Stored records
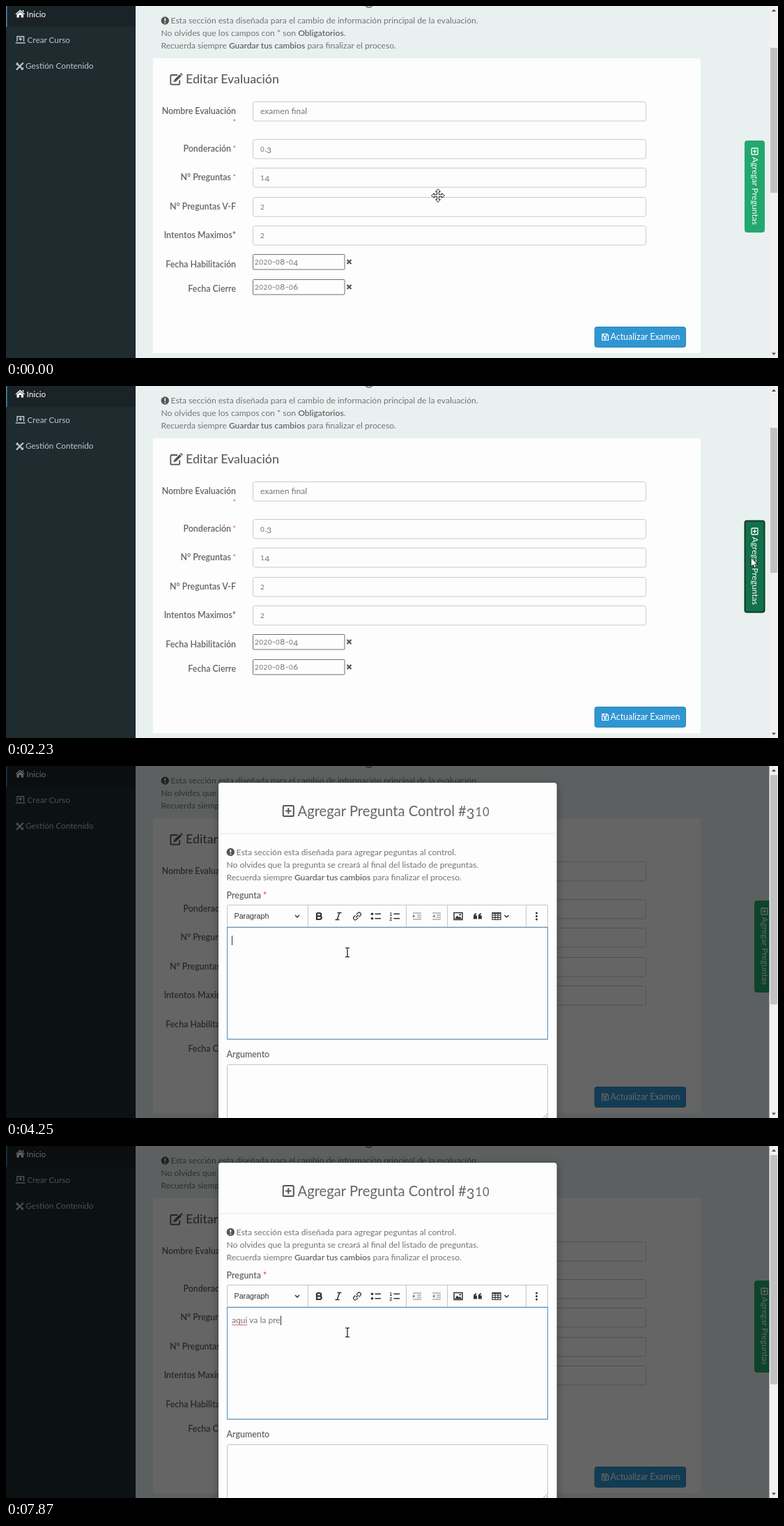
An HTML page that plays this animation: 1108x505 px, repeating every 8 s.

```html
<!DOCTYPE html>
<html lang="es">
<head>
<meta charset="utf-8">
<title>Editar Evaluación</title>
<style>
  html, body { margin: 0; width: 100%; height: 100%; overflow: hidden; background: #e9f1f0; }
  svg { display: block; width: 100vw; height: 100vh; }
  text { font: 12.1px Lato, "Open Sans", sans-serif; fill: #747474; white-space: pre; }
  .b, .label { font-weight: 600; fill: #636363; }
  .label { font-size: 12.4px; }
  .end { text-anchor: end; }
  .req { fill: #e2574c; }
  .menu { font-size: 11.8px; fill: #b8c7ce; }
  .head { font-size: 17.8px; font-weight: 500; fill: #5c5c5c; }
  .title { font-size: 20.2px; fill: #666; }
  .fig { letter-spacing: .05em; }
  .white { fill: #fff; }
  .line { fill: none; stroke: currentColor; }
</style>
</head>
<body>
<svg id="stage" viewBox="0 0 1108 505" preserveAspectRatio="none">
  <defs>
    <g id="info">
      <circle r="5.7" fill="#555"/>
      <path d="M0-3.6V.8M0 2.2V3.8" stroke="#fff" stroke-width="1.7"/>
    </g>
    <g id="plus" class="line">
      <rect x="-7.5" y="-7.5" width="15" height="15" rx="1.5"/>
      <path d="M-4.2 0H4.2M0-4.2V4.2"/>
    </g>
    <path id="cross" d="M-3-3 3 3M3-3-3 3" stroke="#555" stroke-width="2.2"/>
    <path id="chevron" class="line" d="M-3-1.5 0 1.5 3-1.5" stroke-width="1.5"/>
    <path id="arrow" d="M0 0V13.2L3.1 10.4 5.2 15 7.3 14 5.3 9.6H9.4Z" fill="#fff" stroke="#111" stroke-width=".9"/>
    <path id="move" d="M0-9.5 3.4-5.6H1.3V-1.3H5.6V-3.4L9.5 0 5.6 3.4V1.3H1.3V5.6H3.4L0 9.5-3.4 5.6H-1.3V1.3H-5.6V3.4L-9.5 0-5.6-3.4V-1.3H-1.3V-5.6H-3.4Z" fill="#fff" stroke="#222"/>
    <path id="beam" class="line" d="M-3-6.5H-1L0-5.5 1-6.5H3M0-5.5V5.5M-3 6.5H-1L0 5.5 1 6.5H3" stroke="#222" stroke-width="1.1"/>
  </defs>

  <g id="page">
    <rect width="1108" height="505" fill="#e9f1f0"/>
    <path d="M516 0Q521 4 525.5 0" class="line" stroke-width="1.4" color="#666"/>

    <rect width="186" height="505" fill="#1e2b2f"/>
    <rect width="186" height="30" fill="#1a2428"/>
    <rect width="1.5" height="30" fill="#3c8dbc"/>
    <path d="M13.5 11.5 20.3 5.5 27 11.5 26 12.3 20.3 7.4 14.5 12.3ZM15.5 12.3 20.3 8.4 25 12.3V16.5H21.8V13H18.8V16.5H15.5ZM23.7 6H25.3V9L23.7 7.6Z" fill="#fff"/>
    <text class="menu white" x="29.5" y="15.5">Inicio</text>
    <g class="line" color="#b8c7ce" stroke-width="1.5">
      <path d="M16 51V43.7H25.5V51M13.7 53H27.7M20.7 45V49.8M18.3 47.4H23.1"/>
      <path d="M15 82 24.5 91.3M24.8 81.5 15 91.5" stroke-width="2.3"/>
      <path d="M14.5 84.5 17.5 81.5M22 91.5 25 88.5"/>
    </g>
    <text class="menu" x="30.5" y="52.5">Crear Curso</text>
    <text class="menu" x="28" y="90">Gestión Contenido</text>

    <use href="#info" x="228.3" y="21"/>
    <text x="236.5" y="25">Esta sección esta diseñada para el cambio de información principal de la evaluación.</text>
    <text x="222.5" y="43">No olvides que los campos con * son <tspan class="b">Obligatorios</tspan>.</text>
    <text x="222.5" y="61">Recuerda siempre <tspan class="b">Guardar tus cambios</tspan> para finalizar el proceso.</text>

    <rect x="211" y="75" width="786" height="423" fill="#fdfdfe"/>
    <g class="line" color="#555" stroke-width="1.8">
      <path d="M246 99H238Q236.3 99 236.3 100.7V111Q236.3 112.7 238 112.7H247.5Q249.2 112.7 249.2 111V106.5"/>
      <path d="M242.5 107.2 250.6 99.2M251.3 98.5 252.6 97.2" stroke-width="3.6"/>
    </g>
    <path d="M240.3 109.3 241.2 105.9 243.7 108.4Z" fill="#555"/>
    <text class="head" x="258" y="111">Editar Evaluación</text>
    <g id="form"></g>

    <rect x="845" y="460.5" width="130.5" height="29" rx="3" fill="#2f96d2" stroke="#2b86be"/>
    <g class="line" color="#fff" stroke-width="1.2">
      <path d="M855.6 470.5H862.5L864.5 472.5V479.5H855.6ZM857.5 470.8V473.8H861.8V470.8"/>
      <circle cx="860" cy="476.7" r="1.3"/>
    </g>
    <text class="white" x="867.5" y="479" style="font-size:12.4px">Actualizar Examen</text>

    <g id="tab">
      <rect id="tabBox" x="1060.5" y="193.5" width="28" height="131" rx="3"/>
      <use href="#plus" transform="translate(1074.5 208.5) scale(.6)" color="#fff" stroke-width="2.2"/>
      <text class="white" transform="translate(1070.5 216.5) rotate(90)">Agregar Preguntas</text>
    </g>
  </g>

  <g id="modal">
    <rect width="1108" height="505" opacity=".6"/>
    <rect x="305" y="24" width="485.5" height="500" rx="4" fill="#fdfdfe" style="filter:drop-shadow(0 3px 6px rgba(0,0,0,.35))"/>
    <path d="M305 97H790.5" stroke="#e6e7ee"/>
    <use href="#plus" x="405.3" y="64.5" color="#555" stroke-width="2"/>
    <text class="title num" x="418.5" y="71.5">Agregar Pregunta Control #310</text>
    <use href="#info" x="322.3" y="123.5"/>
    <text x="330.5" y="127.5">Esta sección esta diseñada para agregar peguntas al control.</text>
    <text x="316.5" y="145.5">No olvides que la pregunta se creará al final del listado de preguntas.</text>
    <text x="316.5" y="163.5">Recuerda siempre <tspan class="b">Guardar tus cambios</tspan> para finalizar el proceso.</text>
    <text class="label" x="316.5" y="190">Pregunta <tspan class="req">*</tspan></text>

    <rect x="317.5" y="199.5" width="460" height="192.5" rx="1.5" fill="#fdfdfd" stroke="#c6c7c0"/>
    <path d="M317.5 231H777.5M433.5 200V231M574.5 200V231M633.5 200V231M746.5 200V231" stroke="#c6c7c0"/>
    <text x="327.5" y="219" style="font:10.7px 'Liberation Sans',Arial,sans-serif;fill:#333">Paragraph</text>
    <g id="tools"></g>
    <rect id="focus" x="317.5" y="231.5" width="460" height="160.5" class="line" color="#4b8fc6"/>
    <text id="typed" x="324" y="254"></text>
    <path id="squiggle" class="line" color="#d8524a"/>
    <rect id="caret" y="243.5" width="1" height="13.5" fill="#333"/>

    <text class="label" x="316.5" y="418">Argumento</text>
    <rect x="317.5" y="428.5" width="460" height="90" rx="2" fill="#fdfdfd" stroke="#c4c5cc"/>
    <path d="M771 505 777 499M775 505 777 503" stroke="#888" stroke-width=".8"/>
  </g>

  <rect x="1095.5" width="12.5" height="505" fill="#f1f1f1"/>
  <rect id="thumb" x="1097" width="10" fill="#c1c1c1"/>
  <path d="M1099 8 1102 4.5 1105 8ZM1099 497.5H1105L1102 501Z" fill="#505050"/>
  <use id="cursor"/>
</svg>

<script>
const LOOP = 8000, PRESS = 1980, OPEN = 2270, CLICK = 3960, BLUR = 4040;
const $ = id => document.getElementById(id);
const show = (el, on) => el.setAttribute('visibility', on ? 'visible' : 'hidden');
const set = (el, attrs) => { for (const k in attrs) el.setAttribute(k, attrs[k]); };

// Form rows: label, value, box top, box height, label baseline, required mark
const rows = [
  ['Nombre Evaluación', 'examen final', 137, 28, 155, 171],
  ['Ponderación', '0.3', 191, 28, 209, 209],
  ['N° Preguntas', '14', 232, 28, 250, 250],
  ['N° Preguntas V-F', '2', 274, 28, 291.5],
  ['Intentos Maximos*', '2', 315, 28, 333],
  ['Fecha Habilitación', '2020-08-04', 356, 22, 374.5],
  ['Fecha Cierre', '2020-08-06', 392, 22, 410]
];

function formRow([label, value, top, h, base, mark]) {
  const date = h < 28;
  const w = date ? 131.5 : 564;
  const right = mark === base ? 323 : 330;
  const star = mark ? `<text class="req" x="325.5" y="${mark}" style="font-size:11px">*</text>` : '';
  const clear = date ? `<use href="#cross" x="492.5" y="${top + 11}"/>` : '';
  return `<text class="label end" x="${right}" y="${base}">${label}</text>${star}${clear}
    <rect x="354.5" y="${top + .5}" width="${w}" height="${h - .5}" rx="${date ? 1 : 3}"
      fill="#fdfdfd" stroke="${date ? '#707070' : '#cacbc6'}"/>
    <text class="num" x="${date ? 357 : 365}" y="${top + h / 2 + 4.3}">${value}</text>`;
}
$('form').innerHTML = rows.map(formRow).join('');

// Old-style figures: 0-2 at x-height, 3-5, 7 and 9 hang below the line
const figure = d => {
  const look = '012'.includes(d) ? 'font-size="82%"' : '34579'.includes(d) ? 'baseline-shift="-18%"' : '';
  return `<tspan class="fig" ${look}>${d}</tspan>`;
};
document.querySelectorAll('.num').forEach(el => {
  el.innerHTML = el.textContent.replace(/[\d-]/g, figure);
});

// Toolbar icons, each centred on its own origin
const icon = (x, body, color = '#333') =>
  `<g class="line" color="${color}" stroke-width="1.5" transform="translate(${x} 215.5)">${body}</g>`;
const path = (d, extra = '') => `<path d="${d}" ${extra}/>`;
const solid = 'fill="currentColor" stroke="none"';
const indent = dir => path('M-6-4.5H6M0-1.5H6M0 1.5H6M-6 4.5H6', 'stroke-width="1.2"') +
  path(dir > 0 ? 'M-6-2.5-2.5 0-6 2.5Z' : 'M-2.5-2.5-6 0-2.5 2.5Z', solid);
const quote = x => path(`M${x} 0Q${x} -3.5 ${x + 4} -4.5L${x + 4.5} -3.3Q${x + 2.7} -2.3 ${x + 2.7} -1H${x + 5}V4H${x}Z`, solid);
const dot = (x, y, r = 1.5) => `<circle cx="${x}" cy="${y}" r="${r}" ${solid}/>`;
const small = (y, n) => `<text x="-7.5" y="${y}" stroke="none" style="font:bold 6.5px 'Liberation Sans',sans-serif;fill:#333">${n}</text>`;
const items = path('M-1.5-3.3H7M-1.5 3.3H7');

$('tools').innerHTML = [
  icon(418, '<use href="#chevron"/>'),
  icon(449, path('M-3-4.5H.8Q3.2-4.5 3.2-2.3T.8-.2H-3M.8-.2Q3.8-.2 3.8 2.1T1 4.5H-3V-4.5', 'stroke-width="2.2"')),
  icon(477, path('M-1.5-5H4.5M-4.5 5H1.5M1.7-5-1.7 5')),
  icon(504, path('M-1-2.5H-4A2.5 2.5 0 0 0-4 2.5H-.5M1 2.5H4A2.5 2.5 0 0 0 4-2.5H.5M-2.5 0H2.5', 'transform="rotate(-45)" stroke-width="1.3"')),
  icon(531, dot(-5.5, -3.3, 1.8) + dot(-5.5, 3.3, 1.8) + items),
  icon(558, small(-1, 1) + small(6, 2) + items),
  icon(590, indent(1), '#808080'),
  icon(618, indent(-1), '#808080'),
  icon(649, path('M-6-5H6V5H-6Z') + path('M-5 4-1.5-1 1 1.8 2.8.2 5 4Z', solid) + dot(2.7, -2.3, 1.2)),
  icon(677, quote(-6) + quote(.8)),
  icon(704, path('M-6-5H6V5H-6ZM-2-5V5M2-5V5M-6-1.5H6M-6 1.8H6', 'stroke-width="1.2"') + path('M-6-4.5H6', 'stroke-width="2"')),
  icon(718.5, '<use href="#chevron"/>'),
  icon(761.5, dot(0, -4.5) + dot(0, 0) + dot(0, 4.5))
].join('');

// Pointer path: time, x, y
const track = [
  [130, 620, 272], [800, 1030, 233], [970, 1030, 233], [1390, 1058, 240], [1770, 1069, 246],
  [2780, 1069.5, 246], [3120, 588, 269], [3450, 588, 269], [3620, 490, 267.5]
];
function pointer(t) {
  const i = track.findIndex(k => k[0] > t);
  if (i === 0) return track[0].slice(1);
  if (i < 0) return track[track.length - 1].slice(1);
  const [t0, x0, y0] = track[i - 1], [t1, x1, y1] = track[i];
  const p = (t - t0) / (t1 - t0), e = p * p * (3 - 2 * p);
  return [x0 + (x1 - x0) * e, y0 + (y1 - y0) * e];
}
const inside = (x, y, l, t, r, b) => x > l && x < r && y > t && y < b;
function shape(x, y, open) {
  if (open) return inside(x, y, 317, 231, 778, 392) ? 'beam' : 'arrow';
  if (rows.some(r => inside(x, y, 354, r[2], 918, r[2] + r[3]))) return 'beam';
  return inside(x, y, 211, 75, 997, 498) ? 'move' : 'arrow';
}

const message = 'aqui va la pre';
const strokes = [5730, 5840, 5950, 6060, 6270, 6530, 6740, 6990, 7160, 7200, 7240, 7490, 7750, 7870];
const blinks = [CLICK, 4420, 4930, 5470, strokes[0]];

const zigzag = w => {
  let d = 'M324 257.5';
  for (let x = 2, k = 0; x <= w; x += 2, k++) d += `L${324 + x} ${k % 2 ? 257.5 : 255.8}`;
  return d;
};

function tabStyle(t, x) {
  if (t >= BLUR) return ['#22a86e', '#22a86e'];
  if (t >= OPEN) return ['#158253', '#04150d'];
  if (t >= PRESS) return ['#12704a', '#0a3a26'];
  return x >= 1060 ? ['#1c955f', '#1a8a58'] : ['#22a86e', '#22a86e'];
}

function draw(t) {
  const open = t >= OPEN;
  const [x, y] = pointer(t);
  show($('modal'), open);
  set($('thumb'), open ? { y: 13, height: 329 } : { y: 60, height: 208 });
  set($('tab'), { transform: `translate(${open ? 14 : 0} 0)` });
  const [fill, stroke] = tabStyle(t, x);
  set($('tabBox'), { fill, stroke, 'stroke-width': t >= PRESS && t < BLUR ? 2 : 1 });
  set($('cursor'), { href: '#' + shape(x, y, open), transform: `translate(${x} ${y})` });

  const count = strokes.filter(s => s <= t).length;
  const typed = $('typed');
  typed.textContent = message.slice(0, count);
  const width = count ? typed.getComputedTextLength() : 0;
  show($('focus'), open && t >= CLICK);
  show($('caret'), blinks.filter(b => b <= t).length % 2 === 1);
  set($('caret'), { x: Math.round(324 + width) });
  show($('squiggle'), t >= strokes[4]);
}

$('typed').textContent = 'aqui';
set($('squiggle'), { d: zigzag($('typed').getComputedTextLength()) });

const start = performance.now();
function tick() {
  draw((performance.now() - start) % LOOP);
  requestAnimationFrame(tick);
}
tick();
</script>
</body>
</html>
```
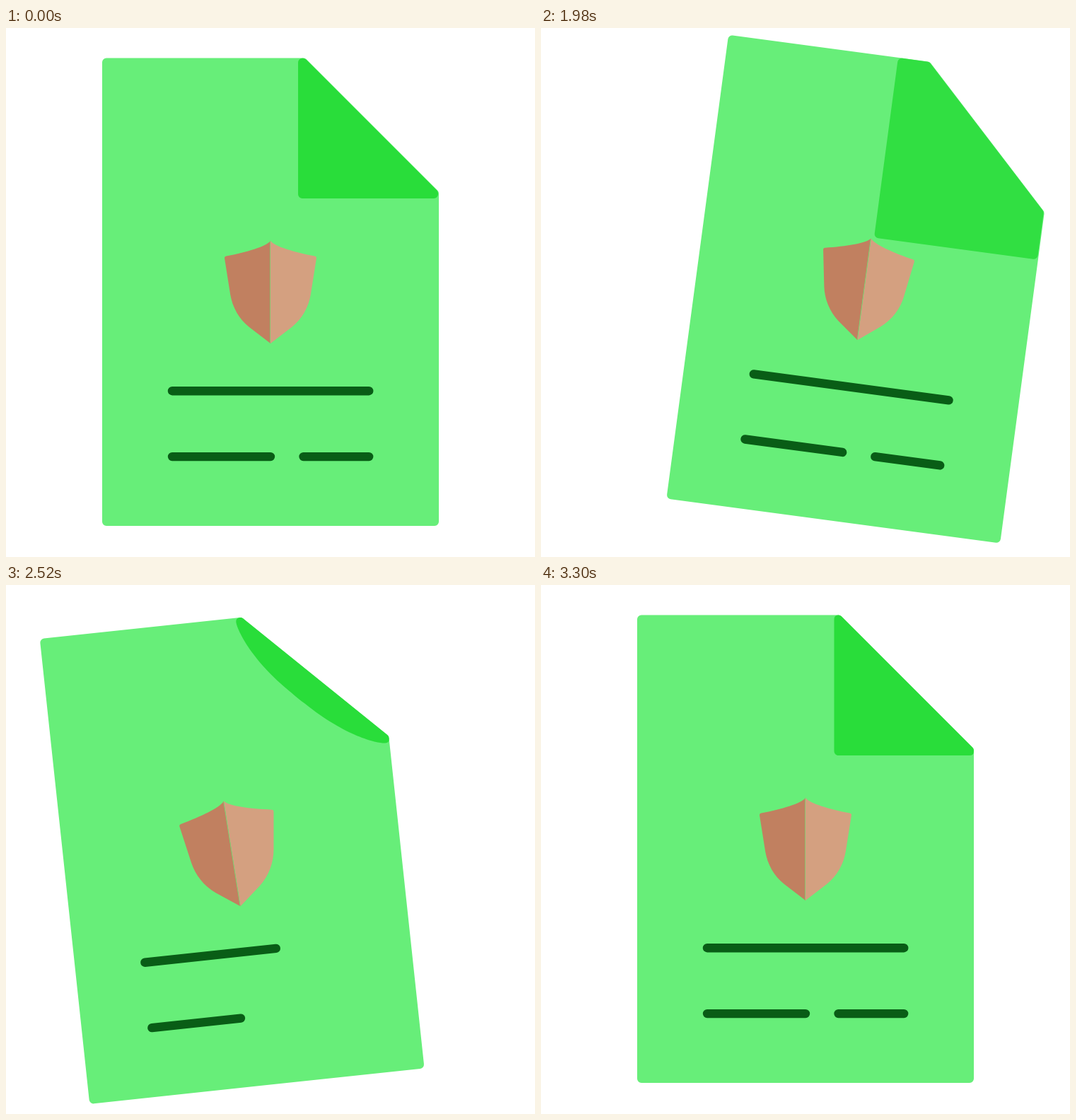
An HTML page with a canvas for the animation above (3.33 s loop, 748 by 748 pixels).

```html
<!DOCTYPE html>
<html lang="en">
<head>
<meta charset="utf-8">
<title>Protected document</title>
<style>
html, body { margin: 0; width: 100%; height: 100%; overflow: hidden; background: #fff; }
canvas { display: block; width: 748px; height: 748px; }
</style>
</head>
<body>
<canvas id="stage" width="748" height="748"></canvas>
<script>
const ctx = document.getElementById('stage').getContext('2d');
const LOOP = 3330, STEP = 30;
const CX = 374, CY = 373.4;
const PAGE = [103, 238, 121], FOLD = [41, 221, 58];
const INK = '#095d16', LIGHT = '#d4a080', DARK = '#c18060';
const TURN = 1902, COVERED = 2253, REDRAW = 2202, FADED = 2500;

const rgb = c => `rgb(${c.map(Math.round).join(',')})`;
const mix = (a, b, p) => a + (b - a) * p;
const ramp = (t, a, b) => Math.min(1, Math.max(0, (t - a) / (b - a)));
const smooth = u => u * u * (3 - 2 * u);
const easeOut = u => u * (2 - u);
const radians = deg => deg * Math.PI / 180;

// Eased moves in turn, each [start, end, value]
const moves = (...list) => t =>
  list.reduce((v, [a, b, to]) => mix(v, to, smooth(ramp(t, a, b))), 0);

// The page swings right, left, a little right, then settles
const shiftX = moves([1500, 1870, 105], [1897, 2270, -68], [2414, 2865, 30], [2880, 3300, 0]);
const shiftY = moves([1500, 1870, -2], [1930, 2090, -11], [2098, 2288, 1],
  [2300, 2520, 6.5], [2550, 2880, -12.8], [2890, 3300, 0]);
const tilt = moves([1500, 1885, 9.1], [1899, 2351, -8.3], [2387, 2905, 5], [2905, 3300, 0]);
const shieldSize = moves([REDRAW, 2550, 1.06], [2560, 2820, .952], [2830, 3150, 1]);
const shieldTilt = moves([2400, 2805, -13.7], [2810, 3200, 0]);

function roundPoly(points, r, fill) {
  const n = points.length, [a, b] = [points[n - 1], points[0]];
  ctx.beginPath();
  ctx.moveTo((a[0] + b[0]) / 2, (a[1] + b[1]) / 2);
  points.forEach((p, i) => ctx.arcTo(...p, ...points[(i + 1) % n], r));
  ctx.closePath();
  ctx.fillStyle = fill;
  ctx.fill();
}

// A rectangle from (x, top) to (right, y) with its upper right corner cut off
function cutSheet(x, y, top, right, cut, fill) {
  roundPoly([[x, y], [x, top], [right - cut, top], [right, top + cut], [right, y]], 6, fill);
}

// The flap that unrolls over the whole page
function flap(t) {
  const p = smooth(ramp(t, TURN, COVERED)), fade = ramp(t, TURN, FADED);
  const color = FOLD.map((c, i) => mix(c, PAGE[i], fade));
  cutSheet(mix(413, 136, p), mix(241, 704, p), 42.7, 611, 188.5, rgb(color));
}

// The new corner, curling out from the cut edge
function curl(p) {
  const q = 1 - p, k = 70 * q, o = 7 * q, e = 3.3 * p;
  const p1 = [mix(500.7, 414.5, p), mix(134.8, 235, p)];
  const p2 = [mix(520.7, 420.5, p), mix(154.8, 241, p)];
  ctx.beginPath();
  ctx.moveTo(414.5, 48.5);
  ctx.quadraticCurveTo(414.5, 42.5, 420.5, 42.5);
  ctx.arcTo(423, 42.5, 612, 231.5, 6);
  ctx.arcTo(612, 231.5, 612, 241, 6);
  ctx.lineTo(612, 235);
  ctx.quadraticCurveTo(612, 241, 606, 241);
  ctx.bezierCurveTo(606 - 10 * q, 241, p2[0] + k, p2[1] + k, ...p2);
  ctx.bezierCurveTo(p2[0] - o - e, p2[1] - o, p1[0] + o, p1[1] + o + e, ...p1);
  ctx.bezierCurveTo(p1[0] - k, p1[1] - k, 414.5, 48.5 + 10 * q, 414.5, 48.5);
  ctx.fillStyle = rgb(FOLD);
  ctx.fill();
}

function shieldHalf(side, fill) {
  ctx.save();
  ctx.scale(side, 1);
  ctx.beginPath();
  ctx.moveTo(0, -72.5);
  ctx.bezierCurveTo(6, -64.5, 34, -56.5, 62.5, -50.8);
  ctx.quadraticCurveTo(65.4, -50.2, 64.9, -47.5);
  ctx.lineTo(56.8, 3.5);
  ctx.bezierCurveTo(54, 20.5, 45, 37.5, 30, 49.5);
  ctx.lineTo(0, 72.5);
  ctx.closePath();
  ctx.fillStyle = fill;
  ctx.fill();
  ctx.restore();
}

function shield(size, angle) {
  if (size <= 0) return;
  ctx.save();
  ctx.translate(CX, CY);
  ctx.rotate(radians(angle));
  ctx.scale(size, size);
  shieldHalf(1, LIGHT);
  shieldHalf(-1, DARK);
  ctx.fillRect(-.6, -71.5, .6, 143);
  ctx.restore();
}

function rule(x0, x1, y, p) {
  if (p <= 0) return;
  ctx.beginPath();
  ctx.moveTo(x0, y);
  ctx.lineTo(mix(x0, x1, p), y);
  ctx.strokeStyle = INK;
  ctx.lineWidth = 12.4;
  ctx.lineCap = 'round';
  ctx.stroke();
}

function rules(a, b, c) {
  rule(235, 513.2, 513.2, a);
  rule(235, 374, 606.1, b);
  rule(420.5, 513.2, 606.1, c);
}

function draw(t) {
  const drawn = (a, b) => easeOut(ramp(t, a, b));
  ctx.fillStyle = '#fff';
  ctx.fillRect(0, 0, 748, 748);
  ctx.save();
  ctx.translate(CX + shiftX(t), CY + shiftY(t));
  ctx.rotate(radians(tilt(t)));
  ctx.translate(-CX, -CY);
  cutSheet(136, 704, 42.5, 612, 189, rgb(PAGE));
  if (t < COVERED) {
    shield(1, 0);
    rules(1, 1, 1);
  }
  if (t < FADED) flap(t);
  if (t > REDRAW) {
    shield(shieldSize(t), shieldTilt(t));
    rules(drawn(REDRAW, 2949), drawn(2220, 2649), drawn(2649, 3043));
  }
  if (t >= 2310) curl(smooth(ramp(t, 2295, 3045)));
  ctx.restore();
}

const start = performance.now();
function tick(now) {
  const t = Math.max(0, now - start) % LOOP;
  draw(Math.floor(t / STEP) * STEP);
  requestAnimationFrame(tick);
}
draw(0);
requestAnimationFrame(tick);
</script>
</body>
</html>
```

> **What to do**:
Copy every line where the word "font" is present in the entries above.

> **Answer to this exercise**:
  text { font: 12.1px Lato, "Open Sans", sans-serif; fill: #747474; white-space: pre; }
  .b, .label { font-weight: 600; fill: #636363; }
  .label { font-size: 12.4px; }
  .menu { font-size: 11.8px; fill: #b8c7ce; }
  .head { font-size: 17.8px; font-weight: 500; fill: #5c5c5c; }
  .title { font-size: 20.2px; fill: #666; }
    <text class="white" x="867.5" y="479" style="font-size:12.4px">Actualizar Examen</text>
    <text x="327.5" y="219" style="font:10.7px 'Liberation Sans',Arial,sans-serif;fill:#333">Paragraph</text>
  const star = mark ? `<text class="req" x="325.5" y="${mark}" style="font-size:11px">*</text>` : '';
  const look = '012'.includes(d) ? 'font-size="82%"' : '34579'.includes(d) ? 'baseline-shift="-18%"' : '';
const small = (y, n) => `<text x="-7.5" y="${y}" stroke="none" style="font:bold 6.5px 'Liberation Sans',sans-serif;fill:#333">${n}</text>`;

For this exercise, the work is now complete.